As is often the case with scientific papers, the researchers themselves warn that more research is needed and to compare the findings with other data collected in other parts of the world. However, the paper claims that “since 30% of the British population” wears a smartwatch, recording a person’s movement data in this way could be “a cheap, non-invasive alternative” to mass screening of the populations most likely to have the disease.
Parkinson’s disease is an untreated neurodegenerative disorder that causes the progressive loss of neurons associated with motor function. Diagnosis usually comes when neurodegeneration has been ongoing for several years and between 50-70% of motor function neurons are affected.
Symptoms include involuntary shaking or tremors, slowness of movement, and stiff, inflexible muscles. Identifying individuals at risk of developing Parkinson’s disease would also help design more effective therapies against it, according to the authors. And it seems that they have developed a method to identify it seven years earlier for it to appear
The signs of the smartwatch that warn of Parkinson’s
To carry out the study, Cynthia Sandor, from Cardiff University (United Kingdom), and her team used information on 103,712 people of the UK Biobank, a huge database that includes medical information (habits, diet and more) on half a million people between the ages of 40 and 69, and that is available to the scientific community.
Among the data stored in the Biobank, there were records of the spontaneous movements of these patients which, a few years ago, were taken over a week with the aid of a wrist accelerometer. The team wanted to find out if these collected data could help identify cases of Parkinson’s disease before clinical diagnosis.
Through artificial intelligence, they developed machine learning models trained with the information collected by the movement devices. Upon analysis, the authors found that these data allowed to identify Parkinson’s disease better thanIt used commonly used clinical markers, such as those derived from lifestyle, genetics, blood biochemistry, and patient-reported symptoms.
Specifically, they found that patterns related to speed of movement and quality of sleep were associated with a future onset of the disease. They found that the slowing of a person’s movements occurred several years before the diagnosis of Parkinson’s disease. Also, sleep disruption problems were more common in people who were eventually diagnosed with Parkinson’s than in those with other movement and neurodegenerative problems.
“We have shown here that a single week of data captured can predict events up to seven years in the future“said Sandor, the study’s lead author. “With these results, we could develop a valuable screening tool to aid in the early detection of Parkinson’s,” she adds.
“This has implications for both research, by improving recruitment into clinical trials, and clinical practice, by allowing patients access treatments at an earlier stage, in the futurewhen these treatments are available”, he explains, although he insists that it would be necessary to repeat the investigation with other cohorts of people to compare its results.
Spanish reaction: “An interesting study”
José López Barneo, professor of Physiology and researcher at the University of Seville, believes that the study is “very interesting” and “of quality” because it has shown a “very strong” correlation between people who move little and slowly with suffering Parkinson’s in the future, as stated for Science Media Center.
Regarding the advantages of a person discovering several years before that it is very likely that they will suffer from the disease in the future, it is “very interesting and valuable from the scientific point of view” because would help to better understand the pathogenesis of the disease and to test the efficacy of new protective drugs.
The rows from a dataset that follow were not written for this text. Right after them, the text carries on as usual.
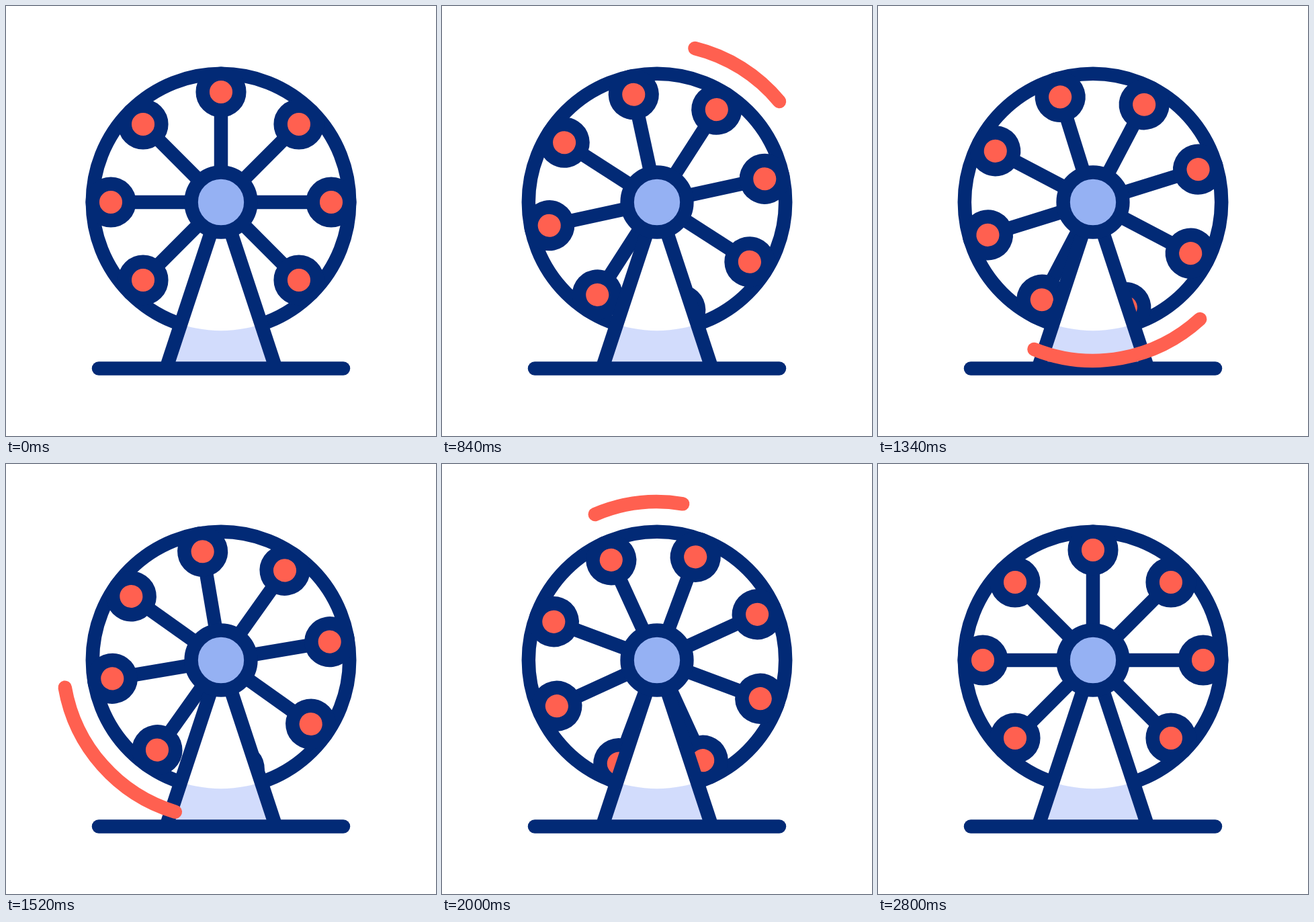
Animation, 640 px wide and 640 px high, one loop 3600 ms. Source, as an HTML page with a canvas:

```html
<!DOCTYPE html>
<html lang="en">
<head>
<meta charset="utf-8">
<title>Ferris wheel</title>
<style>
  html, body { margin: 0; width: 100%; height: 100%; overflow: hidden; background: #fff; }
  canvas { display: block; width: 640px; height: 640px; }
</style>
</head>
<body>
<canvas id="stage" width="640" height="640"></canvas>
<script>
const ctx = document.getElementById('stage').getContext('2d');
const LOOP = 3600, CX = 320, CY = 292, LINE = 20.5;
const NAVY = '#022a76', RED = '#ff6050', BLUE = '#95b1f3', PALE = '#d2dcfc';
const TAU = Math.PI * 2, RAD = Math.PI / 180;
const BASE = 539.5, LEG = 0.33 * (BASE - CY);
const SWING = 16, SWEEP = 378;

// Eased move from a to b between times t0 and t1
function ease(t, t0, t1, a, b) {
  const p = Math.min(1, Math.max(0, (t - t0) / (t1 - t0)));
  return a + (b - a) * p * p * (3 - 2 * p);
}

// Pull back, spin once past the end, settle
function wheelAngle(t) {
  if (t < 400) return ease(t, 0, 400, 0, -SWING);
  if (t < 2400) return ease(t, 400, 2400, -SWING, 360 + SWING);
  return ease(t, 2400, 2800, 360 + SWING, 360);
}

function line(x1, y1, x2, y2) {
  ctx.beginPath();
  ctx.moveTo(x1, y1);
  ctx.lineTo(x2, y2);
  ctx.stroke();
}

function ring(x, y, r, fill) {
  ctx.beginPath();
  ctx.arc(x, y, r, 0, TAU);
  ctx.fillStyle = fill;
  ctx.fill();
  ctx.stroke();
}

function drawWheel(angle) {
  ring(CX, CY, 191.2, '#fff');
  ctx.save();
  ctx.translate(CX, CY);
  ctx.rotate(angle * RAD);
  for (let i = 0; i < 8; i++) {
    line(0, -44, 0, -137);
    ring(0, -164, 27.3, RED);
    ctx.rotate(TAU / 8);
  }
  ctx.restore();
}

function drawStand() {
  ctx.save();
  ctx.beginPath();
  ctx.moveTo(CX, CY);
  ctx.lineTo(CX - LEG, BASE);
  ctx.lineTo(CX + LEG, BASE);
  ctx.closePath();
  ctx.fillStyle = PALE;
  ctx.fill();
  ctx.clip();
  ctx.beginPath();
  ctx.arc(CX, CY, 191.2, 0, TAU);
  ctx.fillStyle = '#fff';
  ctx.fill();
  ctx.restore();

  line(CX, CY, CX - LEG, BASE);
  line(CX, CY, CX + LEG, BASE);
  ctx.lineCap = 'round';
  line(138, BASE, 502, BASE);
  ctx.lineCap = 'butt';
  ring(CX, CY, 44.4, BLUE);
}

function drawTrail(t) {
  const head = ease(t, 450, 2155, 0, SWEEP);
  const tail = ease(t, 645, 2350, 0, SWEEP);
  if (head - tail < 0.01) return;
  ctx.beginPath();
  ctx.arc(CX, CY, 235.8, (tail - 90) * RAD, (head - 90) * RAD);
  ctx.strokeStyle = RED;
  ctx.lineCap = 'round';
  ctx.stroke();
}

function draw(t) {
  ctx.fillStyle = '#fff';
  ctx.fillRect(0, 0, 640, 640);
  ctx.lineWidth = LINE;
  ctx.lineCap = 'butt';
  ctx.strokeStyle = NAVY;
  drawWheel(wheelAngle(t));
  drawStand();
  drawTrail(t);
}

const start = performance.now();
function tick() {
  draw((performance.now() - start) % LOOP);
  requestAnimationFrame(tick);
}
tick();
</script>
</body>
</html>
```
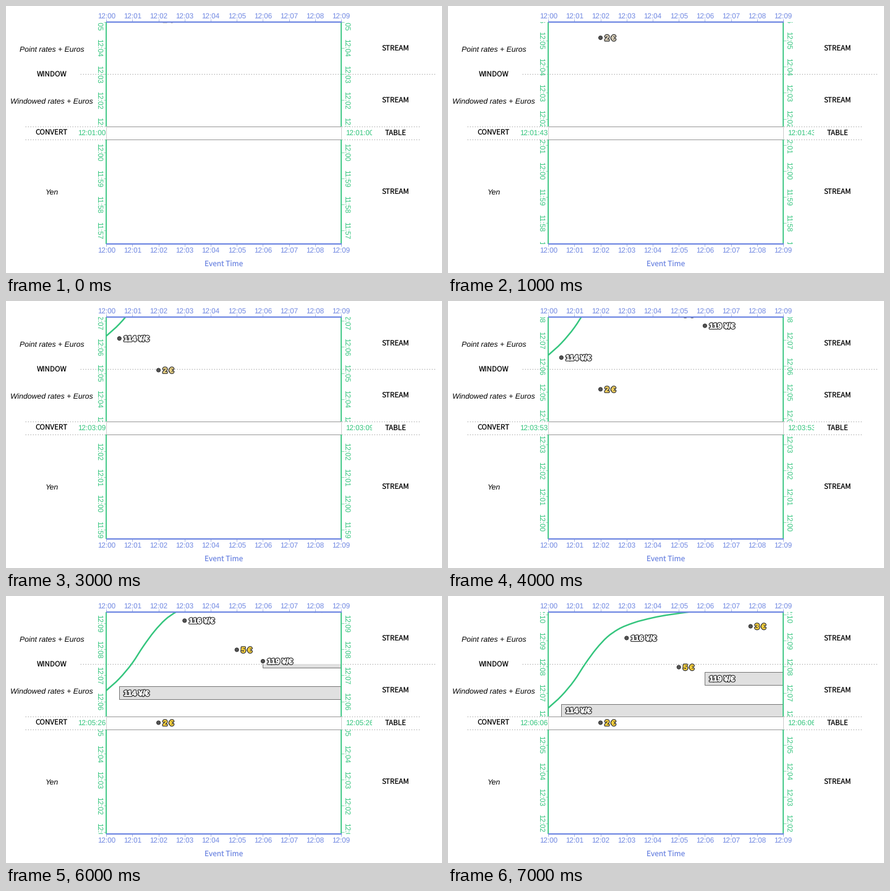
Write a matplotlib script that moves like this. It is 705x432 px and loops after 8000 ms.

```python
import numpy as np
import matplotlib.pyplot as plt
from matplotlib.animation import FuncAnimation
from matplotlib.patches import Circle, PathPatch, Rectangle
from matplotlib.path import Path
from matplotlib.patheffects import Normal, Stroke
from matplotlib.transforms import Bbox, TransformedBbox

W, H = 705, 432
BLUE, GREEN, DARK = "#7088e2", "#33c57d", "#3c3c3c"
SANS, UPRIGHT = "Liberation Sans", "Noto Sans CJK JP"
LEFT, RIGHT, MINUTE = 162.2, 542, 42.2
TOP, WINDOW, TABLE, TABLE_END, BOTTOM = 26, 110.4, 194.6, 215.5, 384.5
TABLE_MID = 205
PANELS = [(TOP, TABLE), (TABLE_END, BOTTOM)]

# Processing clock of each step, in seconds after 12:00
CLOCK = [60, 103, 146, 189, 233, 279, 326, 366]

# (event minute, processing minute, value)
RATES = [(0.5, 6.325, 114), (6, 7.545, 119), (3, 9.1, 116)]
EUROS = [(2, 5.11, 2), (5, 7.983, 5), (7.75, 9.55, 3)]

# Watermark: (event minute, processing minute)
WATERMARK = [(0, 6.42), (0.5, 6.88), (1, 7.48), (1.42, 8.12), (1.84, 8.69),
             (2.26, 9.14), (2.67, 9.43), (3.26, 9.68), (3.97, 9.87),
             (5.4, 10.1), (6.6, 10.24), (9, 10.4)]

plt.rcParams["text.hinting"] = "no_hinting"

# At 72 dpi one point is one pixel
fig = plt.figure(figsize=(W / 72, H / 72), dpi=72, facecolor="white")
ax = fig.add_axes([0, 0, 1, 1])
ax.set_xlim(0, W)
ax.set_ylim(H, 0)
ax.axis("off")
moving = []


def clip(artist, x0, y0, x1, y1):
    box = Bbox.from_extents(x0, y0, x1, y1)
    artist.set_clip_box(TransformedBbox(box, ax.transData))
    artist.set_clip_on(True)
    return artist


def line(xs, ys, color, width=1.0, z=2, **kw):
    return ax.plot(xs, ys, color=color, lw=width, zorder=z,
                   solid_capstyle="butt", dash_capstyle="butt", **kw)[0]


def say(x, y, text, size, color="black", font=SANS, ha="center", **kw):
    """Place text with its capitals centred on y."""
    return ax.text(x, y + 0.36 * size, text, fontsize=size, color=color,
                   family=font, ha=ha, va="baseline", **kw)


def event_x(minute):
    return LEFT + minute * MINUTE


def clock_y(minute, now):
    return TABLE - (minute - now) * MINUTE


def hhmm(minute):
    hours, mins = divmod(720 + minute, 60)
    return f"{hours}:{mins:02d}"


def smooth_path(points):
    """Smooth cubic curve through the points."""
    p = np.array(points)
    slope = np.gradient(p[:, 1], p[:, 0])
    verts = [p[0]]
    for i in range(len(p) - 1):
        dx = (p[i + 1, 0] - p[i, 0]) / 3
        verts += [p[i] + (dx, slope[i] * dx),
                  p[i + 1] - (dx, slope[i + 1] * dx), p[i + 1]]
    return Path(verts, [Path.MOVETO] + [Path.CURVE4] * (len(verts) - 1))


def draw_static():
    dots = dict(linestyle=(0, (1.5, 2.5)))
    line([120, 696], [WINDOW] * 2, "#aaaaaa", **dots)
    for y in (TABLE, TABLE_END):
        line([31, 670], [y, y], "#aaaaaa", **dots)
        line([LEFT, RIGHT], [y, y], "#999999")
    for x in (LEFT, RIGHT):
        line([x, x], [TABLE, TABLE_END], "#cccccc")
        for y0, y1 in PANELS:
            line([x, x], [y0, y1], GREEN, 1.8, z=6)

    for y, tick_end, label_y in ((TOP, 21, 15.5), (BOTTOM, 389, 395)):
        line([LEFT - 0.5, RIGHT + 0.5], [y, y], BLUE, 2.2, z=7)
        for m in range(10):
            x = event_x(m)
            line([x, x], [y, tick_end], "#a3b0e4")
            say(x, label_y, hhmm(m), 11.6, BLUE)
    say(352, 417, "Event Time", 11.9, BLUE, UPRIGHT)

    for y, text in ((69, "Point rates + Euros"), (153, "Windowed rates + Euros"),
                    (300.5, "Yen")):
        say(74, y, text, 12.2, style="italic")
    for x, y, text in ((74, 110.5, "WINDOW"), (74, 205, "CONVERT"), (630, 205, "TABLE"),
                       (630, 68.5, "STREAM"), (630, 153, "STREAM"), (630, 300.5, "STREAM")):
        say(x, y, text, 11.6, font=UPRIGHT)


def add(artist, *box):
    moving.append(clip(artist, *box))


def draw_axis(now):
    sides = ((LEFT, LEFT - 4.5, 150), (RIGHT, RIGHT + 4.5, 550))
    for y0, y1 in PANELS:
        for m in range(-6, 13):
            y = clock_y(m, now)
            if not y0 - 16 < y < y1 + 16:
                continue
            for x, tick_end, label_x in sides:
                add(line([x, tick_end], [y, y], "#8fd9b3"), 0, y0, W, y1)
                label = ax.text(label_x, y, hhmm(m), fontsize=11.6, color=GREEN,
                                family=SANS, rotation=-90, ha="center", va="center")
                add(label, 0, y0, W, y1)


def draw_label(x, y, text, fill):
    effects = [Stroke(linewidth=3.2, foreground=DARK),
               Stroke(linewidth=0.5, foreground=fill), Normal()]
    label = say(x + 7, y, text, 12.6, fill, ha="left", weight="bold", zorder=5,
                path_effects=effects)
    add(label, LEFT, TOP, W, BOTTOM)


def draw_dot(x, y):
    dot = Circle((x, y), 3, fc="#555555", ec="#2e2e2e", lw=1, zorder=5)
    add(ax.add_patch(dot), LEFT, TOP, W, BOTTOM)


def draw_rate(minute, at, value, now):
    x, y = event_x(minute), clock_y(at, now)
    if y + 10.2 > WINDOW:
        bar = Rectangle((x, y - 10.5), RIGHT - x, 20.7, fc="#e0e0e0",
                        ec="#777777", lw=1, zorder=3)
        add(ax.add_patch(bar), LEFT, WINDOW, RIGHT, TABLE + 0.8)
    if y < WINDOW:
        draw_dot(x, y)
    draw_label(x, y, f"{value} ¥/€", "white")


def draw_euro(minute, at, value, now):
    x, y = event_x(minute), min(clock_y(at, now), TABLE_MID)
    draw_dot(x, y)
    tan, gold = np.array([0.86, 0.82, 0.73]), np.array([1.0, 0.83, 0.23])
    mix = np.clip((now - 2.1) / 2.5, 0, 1)
    draw_label(x, y, f"{value} €", tuple(tan + (gold - tan) * mix))


def draw_clock(seconds):
    text = f"12:{seconds // 60:02d}:{seconds % 60:02d}"
    for x, edge in ((116.5, LEFT), (549, 592)):
        add(say(x, TABLE_MID, text, 11.6, GREEN, ha="left"), 0, 0, edge, H)


def update(step):
    while moving:
        moving.pop().remove()
    now = CLOCK[step] / 60
    draw_axis(now)
    draw_clock(CLOCK[step])
    curve = smooth_path([(event_x(m), clock_y(p, now)) for m, p in WATERMARK])
    add(ax.add_patch(PathPatch(curve, fc="none", ec=GREEN, lw=2.4, zorder=4)),
        LEFT, TOP, RIGHT, TABLE)
    for rate in RATES:
        draw_rate(*rate, now)
    for euro in EUROS:
        draw_euro(*euro, now)
    return moving


draw_static()
anim = FuncAnimation(fig, update, frames=len(CLOCK), init_func=lambda: [],
                     interval=1000, repeat=True, repeat_delay=0)
plt.show()
```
However, since there is still no type of drug to prevent it, “it is not clear that this brings any advantage to the future patient. It is an issue that has important ethical implications“.
Along the same lines, José Luis Lanciego, Senior Researcher at the Program for Gene Therapy in Neurodegenerative Diseases at the University of Navarra, welcomes the fact that the study shows that movement data recorded with a portable device (such as a smartwatch or similar) is useful. to identify which people are most at risk of Parkinson’s and when. But he believes that said early diagnosis “of little” serves patients as long as they do not have neuroprotective treatment.